I have had to make this page as the pictures were too big for the email

On the 18th September 2021 I took these pictures around mid day.

The tide was rising from a ‘high’ low tide.

Looking to the west we can see just how high it was compared to the rock islands. At the lowest tides the sea only reaches about the south three quarters of the large island and is below the end of the groyne.

Looking east we can see that the beach is quite good. There are two rock falls, the further one has been there a while and the toe has eroded, if you follow the top slope you can estimate how big it was at the start.

The beach has built up well

and shingle has moved into the mouth of the river as is typical with high beaches here.

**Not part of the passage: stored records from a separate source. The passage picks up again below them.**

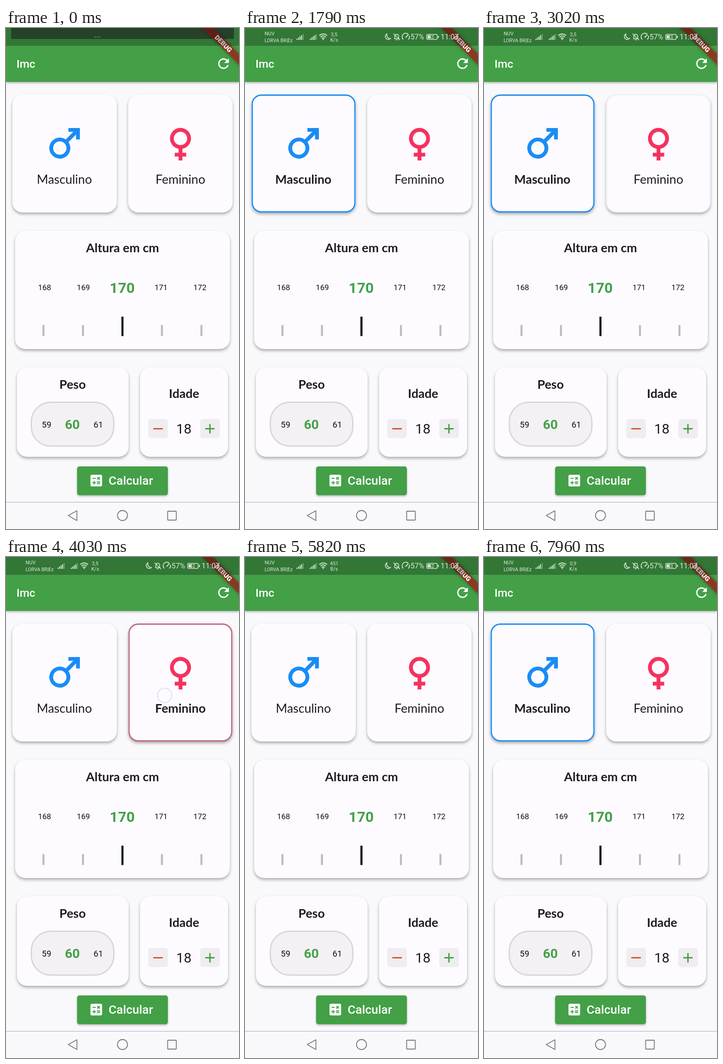
Recreate the animation shown at these times as an HTML page. Size 511 by 1097 pixels, loop 8000 ms.

```html
<!DOCTYPE html>
<html lang="pt">
<head>
<meta charset="utf-8">
<title>Imc</title>
<style>
html, body { margin: 0; width: 100%; height: 100%; overflow: hidden; background: #f9f8fa; }
#stage { position: absolute; left: 0; top: 0; width: 511px; height: 1097px; overflow: hidden; }
#stage > * { position: absolute; box-sizing: border-box; }
svg { left: 0; top: 0; }
.bar { left: 0; top: 0; width: 511px; height: 118px; background: #43a047; box-shadow: 0 2px 5px rgba(0,0,0,.32); }
.card { background: #fdfbff; border-radius: 22px;
  box-shadow: 0 4px 6px rgba(0,0,0,.28), 0 1px 3px rgba(0,0,0,.08); }
.pill { left: 54px; top: 818px; width: 184px; height: 99px; border: 3px solid #dad6da; border-radius: 44px; background: #f3f1f3; }
.step { top: 856px; width: 43px; height: 42px; border-radius: 6px; background: #efedef; }
.calc { left: 156px; top: 960px; width: 199px; height: 63px; border-radius: 5px; background: #43a047;
  box-shadow: 0 2px 4px rgba(0,0,0,.3); }
text { font-family: Roboto, sans-serif; }
.lato { font-family: Lato, sans-serif; font-size: 27px; fill: #1d1b20; }
.mid { text-anchor: middle; }
.b { font-weight: 700; }
</style>
</head>
<body>
<div id="stage">
  <div class="bar"></div>
  <div class="card" style="left:14px;top:146px;width:229px;height:258px"></div>
  <div class="card" style="left:268px;top:146px;width:229px;height:258px"></div>
  <div class="card" style="left:20px;top:444px;width:471px;height:259px"></div>
  <div class="card" style="left:24px;top:743px;width:245px;height:196px"></div>
  <div class="card" style="left:294px;top:743px;width:193px;height:196px"></div>
  <div class="pill"></div>
  <div class="step" style="left:312px"></div>
  <div class="step" style="left:426px"></div>
  <div class="calc"></div>
  <svg width="511" height="1097" viewBox="0 0 511 1097">
    <g id="shade">
      <path d="M11 0H500V21Q500 24 497 24H14Q11 24 11 21Z" fill="#335437" fill-opacity=".95"/>
      <path d="M194 19.500h2.500M199 19.500h2.500M204 19.500h2.500" stroke="#b5c8b5" stroke-width="2"/>
    </g>

    <text x="23" y="87" font-size="24.500" font-weight="500" fill="#fff">Imc</text>
    <path transform="translate(459.500 60.500) scale(1.46)" fill="#fff" d="M17.65 6.35C16.2 4.9 14.21 4 12 4c-4.42 0-7.99 3.58-7.99 8s3.57 8 7.99 8c3.73 0 6.84-2.55 7.73-6h-2.08c-.82 2.33-3.04 4-5.65 4-3.31 0-6-2.69-6-6s2.69-6 6-6c1.66 0 3.14.69 4.22 1.78L13 11h7V4z"/>
    <g transform="translate(511 0) rotate(45)">
      <rect x="-90" y="40" width="180" height="17" fill="#b71c1c" fill-opacity=".66" style="filter:drop-shadow(0 0 4px rgba(0,0,0,.5))"/>
      <text class="mid" y="53.500" font-size="14.500" font-weight="900" fill="#fff">DEBUG</text>
    </g>

    <rect width="511" height="39" fill-opacity=".26"/>
    <g id="info" fill="#dcebdc">
      <text x="43" y="16" font-size="11">NUV</text>
      <text x="43" y="31" font-size="10.500">LORVA BR|Ez</text>
      <g id="signal"></g>
      <g fill="none" stroke="#dcebdc" stroke-width="1.900">
        <path d="M163 16.500Q171.500 9.500 180 16.500M165.500 19.800Q171.500 14.800 177.500 19.800M168 22.800Q171.500 20 175 22.800"/>
        <path d="M311 13A6.500 6.500 0 1 0 319 23A8 8 0 0 1 311 13Z" stroke-width="1.700"/>
        <path d="M327 23.500H338.500M328.500 23V18Q329 14 332.500 13.500Q337 14 337 18V23M331 26H334.500M325.500 12.500L340 26.500" stroke-width="1.500"/>
        <path d="M347 25A7.500 7.500 0 1 1 358 13.500M360.500 17A7.500 7.500 0 0 1 358 25M352 21L358.500 14.500" stroke-width="1.800"/>
        <rect x="398.500" y="14" width="23" height="11" rx="2.500" stroke-width="1.400"/>
      </g>
      <circle cx="171.500" cy="24.800" r="1.500"/>
      <path d="M400.500 16h13v7h-13zM423 17h2v5h-2z"/>
      <path d="M411 14.500L405 20.500H409.500L408 24.500L415 18.500H410.500Z" fill="#317535"/>
      <text id="rate" class="mid" x="195.500" y="17.500" font-size="11"></text>
      <text id="unit" class="mid" x="195.500" y="30" font-size="11"></text>
      <text x="363" y="25" font-size="16">57%</text>
      <text x="429" y="25" font-size="16">11:07</text>
    </g>

    <g fill="none" stroke-width="2.800">
      <rect id="male" x="15.900" y="147" width="225.200" height="255.600" rx="20"/>
      <rect id="female" x="269.900" y="147" width="225.200" height="255.600" rx="20"/>
    </g>
    <path transform="translate(78.200 202.200) scale(4.19)" fill="#1a8cf5" d="M9.5 9a5.5 5.5 0 1 0 4.53 2.38L18 7.42V10h2V4h-6v2h2.58l-3.97 3.97A5.500 5.500 0 0 0 9.500 9zm0 2a3.500 3.500 0 1 1 0 7a3.500 3.500 0 1 1 0-7z" fill-rule="evenodd"/>
    <path transform="translate(332.400 202) scale(4.19)" fill="#f5325f" d="M17.500 9.500a5.500 5.500 0 1 0-6.500 5.400V17H9v2h2v2h2v-2h2v-2h-2v-2.100a5.500 5.500 0 0 0 4.500-5.400zm-9 0a3.500 3.500 0 1 1 7 0a3.500 3.500 0 1 1-7 0z" fill-rule="evenodd"/>
    <text id="maleText" class="lato mid" x="128" y="341">Masculino</text>
    <text id="femaleText" class="lato mid" x="382.500" y="341">Feminino</text>

    <text class="lato mid b" x="255.500" y="490.500">Altura em cm</text>
    <g id="ruler"></g>

    <text class="lato mid b" x="146" y="790">Peso</text>
    <g class="mid" fill="#111">
      <text x="89" y="875" font-size="18.500">59</text>
      <text x="145.500" y="877.500" font-size="28.500" class="b" fill="#43a047">60</text>
      <text x="202.500" y="875" font-size="18.500">61</text>
      <text x="390" y="888" font-size="30" fill="#1d1b20">18</text>
    </g>
    <text class="lato mid b" x="390.500" y="809.500">Idade</text>
    <path d="M323 877.500H344" stroke="#d8572a" stroke-width="3"/>
    <path d="M437 877.500H457.500M447.250 867.250V887.750" stroke="#43a047" stroke-width="3"/>

    <path transform="translate(181 974) scale(1.417)" fill="#fff" fill-rule="evenodd" d="M19 3H5c-1.100 0-2 .9-2 2v14c0 1.100.9 2 2 2h14c1.100 0 2-.9 2-2V5c0-1.100-.9-2-2-2zm-5.970 4.060L14.090 6l1.410 1.410L16.910 6l1.060 1.060-1.410 1.410 1.410 1.410-1.060 1.060-1.410-1.400-1.410 1.410-1.060-1.060 1.410-1.410zM6.250 7.720h5v1.500h-5zM11.500 16h-2v2H8v-2H6v-1.500h2v-2h1.500v2h2zM18 17.250h-5v-1.500h5zM18 14.750h-5v-1.500h5z"/>
    <text x="225" y="1000" font-size="26.500" font-weight="500" fill="#fff">Calcular</text>

    <path d="M0 1038.500H511" stroke="#a9a3cc"/>
    <g fill="none" stroke="#77757a" stroke-width="1.800">
      <path d="M136.500 1067.500L155.500 1057V1078.500Z" stroke-linejoin="round"/>
      <circle cx="255.500" cy="1067.500" r="11"/>
      <rect x="354.500" y="1058" width="19" height="19.500" rx="1"/>
    </g>
    <circle id="touch" r="15.800" fill="#fff" fill-opacity=".15" stroke="#e4e2fa" stroke-width="2.500"/>
  </svg>
</div>
<script>
const LOOP = 8000, FADE = 150, LIFT = 140;
const $ = id => document.getElementById(id);
const clamp = v => Math.max(0, Math.min(1, v));

// [time, selected card after the tap, touch x, touch y]
const taps = [
  [1430, 'male', 118, 300], [2290, 'female', 350, 300], [2875, 'male', 118, 300],
  [3350, '', 118, 300], [3930, 'female', 348, 303], [4350, '', 348, 303],
  [4910, 'male', 118, 300], [5450, '', 118, 300], [6080, '', 478, 80], [6970, 'male', 118, 300]
];
const rates = [[0, '3,5', 'K/s'], [4150, '451', 'B/s'], [7130, '0,9', 'K/s']];
const colors = { male: [26, 140, 245], female: [245, 50, 95] };

let bars = '';
for (const x0 of [113, 142])
  for (let i = 0; i < 5; i++) {
    const h = 2.5 + i * 2.6;
    bars += `<rect x="${x0 + i * 3.4}" y="${26 - h}" width="2" height="${h}" opacity="${i > 3 ? .4 : 1}"/>`;
  }
$('signal').innerHTML = bars;

let ruler = '';
for (let i = 0; i < 5; i++) {
  const main = i === 2, x = 82.2 + i * 86.6, h = main ? 42.5 : 24;
  ruler += `<rect x="${x - 2.2}" y="${674.5 - h}" width="4.4" height="${h}" fill="${main ? '#000' : '#bdbac0'}"/>` +
    `<text class="mid${main ? ' b' : ''}" x="${84.5 + i * 85.2}" y="${main ? 579.5 : 574}" ` +
    `font-size="${main ? 32 : 17}" fill="${main ? '#43a047' : '#111'}">${168 + i}</text>`;
}
$('ruler').innerHTML = ruler;

function level(name, t) {
  let v = 0, prev = '';
  for (const [at, sel] of taps) {
    if (t < at) break;
    const k = clamp((t - at) / FADE);
    if (sel === name && prev !== name) v = k;
    if (sel !== name && prev === name) v = 1 - k;
    prev = sel;
  }
  return v;
}

function draw(t) {
  const last = list => list.filter(e => e[0] <= t).pop();
  const selected = (last(taps) || [0, ''])[1];
  for (const name in colors) {
    const a = level(name, t);
    // the colour fades through transparent black
    $(name).style.stroke = `rgba(${colors[name].map(c => Math.round(c * a))},${a})`;
    $(name + 'Text').style.fontWeight = selected === name ? 700 : 400;
  }
  const [, rate, unit] = last(rates);
  $('rate').textContent = rate;
  $('unit').textContent = unit;

  const open = clamp((t - 40) / 210);
  $('shade').setAttribute('transform', `translate(0 ${-24 * open})`);
  $('shade').setAttribute('opacity', 1 - open);
  $('info').setAttribute('opacity', open);

  const tap = taps.find(([at]) => t > at - 50 && t < at + LIFT);
  $('touch').setAttribute('opacity', tap ? clamp((tap[0] + LIFT - t) / 40) : 0);
  if (tap) {
    $('touch').setAttribute('cx', tap[2]);
    $('touch').setAttribute('cy', tap[3]);
  }
}

const start = performance.now();
function tick() {
  draw((performance.now() - start) % LOOP);
  requestAnimationFrame(tick);
}
draw(0);
requestAnimationFrame(tick);
</script>
</body>
</html>
```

It seems to me that one small island would probably be sufficient to hold the beach like this.

This would not cause rip currents and would not cost as much as a groyne, even with risk factored in, as the water is very shallow.

Looking at the pictures above I wondered if the far fall had helped the accumulations. It also helped me visualise what might happen with a groyne in a similar position.

If I remember correctly the groyne has to be detached from the cliff face to satisfy NE and the WHS. They wish to still have access to the cliff face. But what happens when tides race through that gap?

At the very least it is a health and safety hazard as it will create a very strong rip current. That rip current will surely erode the cliff, undercutting it at the base and possibly up to the height of the groyne? That will trigger a fall which will fill the gap, but how much of the land above is likely to come down? Is it permissible to trigger rock falls? If so could we just grade the slope back and leave the debris on the beach to form a higher beach?

Would a single rock island hold this newly created beach?

You can see the path the sediment from the fall is taking, it is heading west. The wind conditions at the time are not driving the waves that way as the wind is from the south.

Image from for mid day 18th Sept 2021.